...the teachers, all dressed in their best, rounding up students and counting heads and hushing loud voices and getting all the kids in order.
...the bribes and promises of treats to young siblings if they will be quiet and sit still for the length of the program... (and the prayers that the length of the program doesn't last longer than an episode of Go, Diego, Go.)
...the Grandmas, wearing their fanciest Christmas sweaters, reading through the program to see if dear grandchild's name is listed anywhere, and the Grandpas, visiting with other Grandpas a few rows down, discussing the most recent snowstorm.
And then it begins.
The lights dim and the curtain opens and there is a sudden commotion in the audience as the parents, who are quite old enough to know they should be sitting quietly, can't resist the urge to wave with the hopes that little Sally will see where they are sitting and smile at them.
Oh, and the kids. The performers. They do nothing but make me smile.
The little boy with gel in his hair and a crooked tie... the little girl with a big smile on her face, curls in her hair, and tights already sliding down her legs... another boy that seems to be wearing what he wore to school that day because everyone knows it was Chicken Nugget day and he has a ketchup stain on his shirt...
and we have the little girl who's not much of a dress girl, but is decked out in a shimmery little black dress, glittery tights, and cute little dress shoes.... a little girl who obviously should have practiced wearing her dress before the program, as during song #1, she discovers the big bow on the front of her dress, sticks her hand through one of the loops, and spends nearly the length of song #2 trying to get her hand out of the loop. (Yup, she was ours.)
Some kids know the songs and sing as if their life depended on it... others toss some words in here and there, but are more distracted by the little boy in the 3rd row who is whispering to his neighbor.
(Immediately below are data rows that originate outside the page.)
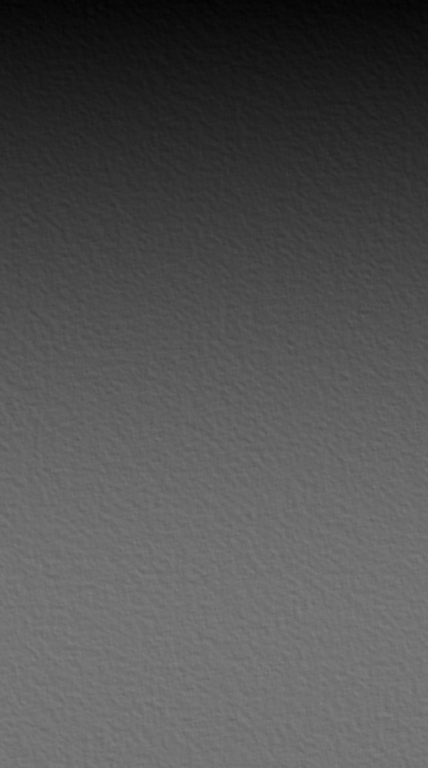
This background is drawn by a Shadertoy shader. Its source:

```glsl
float hash(vec2 cell) {
    return fract(sin(dot(cell, vec2(127.1, 311.7))) * 43758.5453);
}

float valueNoise(vec2 p) {
    vec2 cell = floor(p);
    vec2 f = fract(p);
    vec2 w = f * f * (3.0 - 2.0 * f);
    float low = mix(hash(cell), hash(cell + vec2(1.0, 0.0)), w.x);
    float high = mix(hash(cell + vec2(0.0, 1.0)), hash(cell + 1.0), w.x);
    return mix(low, high, w.y);
}

// Layered noise, turned between octaves to hide the lattice
float paperHeight(vec2 p, int octaves) {
    const mat2 turn = mat2(0.8, 0.6, -0.6, 0.8);
    float height = 0.0;
    float weight = 0.5;
    for (int i = 0; i < octaves; i++) {
        height += weight * valueNoise(p);
        p = turn * p * 1.8 + 17.3;
        weight *= 0.6;
    }
    return height;
}

// Height difference along the light direction
float emboss(vec2 p, vec2 lightStep, int octaves) {
    return paperHeight(p + lightStep, octaves) - paperHeight(p - lightStep, octaves);
}

// Dark at the top, easing into a flat grey below
float verticalShade(float depth, float darkest, float lightest, float reach) {
    float ease = sin(1.570796 * clamp(depth / reach, 0.0, 1.0));
    return mix(darkest, lightest, ease);
}

void mainImage(out vec4 fragColor, in vec2 fragCoord) {
    vec2 uv = fragCoord / iResolution.xy;
    vec2 pos = fragCoord / iResolution.x;

    float shade = verticalShade(1.0 - uv.y, 0.027, 0.452, 0.86);

    // Embossed paper grain, fainter in the dark
    float grain = emboss(pos * vec2(78.0, 84.0), vec2(0.17, 0.22), 3);
    shade += grain * mix(0.045, 0.085, smoothstep(0.0, 0.4, shade));

    fragColor = vec4(vec3(clamp(shade, 0.0, 1.0)), 1.0);
}
```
Some kids are doing the actions to the songs precisely as taught... others are watching everyone else because during practices they were more concerned with talking to their friends than listening to the teacher.
We have the songs about needing teeth for Christmas, waiting for Santa to come, and wanting peace for the world. It's all there. We have some songs where instruments are necessary, and while the audience should be listening to the cute words of the song, instead they are more amused by the little boy who doesn't figure out how to untangle the loop on his jingle bells until the song is over.
There are the periodic, bright flashes from cameras, (despite the large sign on every entrance to the theatre that flash photography is discouraged.) Video cameras are running, younger siblings are hushed,
Holiday wishes are given, bows are taken, and the curtain is drawn.
The music teacher remembers that rehearsal on Friday went much better than the final performance, but breaths a huge sigh of relief that it's over, (and is thankful that Christmas only comes once a year.)
Parents grab their camera bags and bulky winter coats and younger siblings' hands and head through the sea of families to find their little star.
Hugs are given, more pictures are taken, and everyone bussles out the door and into the cold evening.
It really isn't Christmas until the Elementary School Music Christmas Program.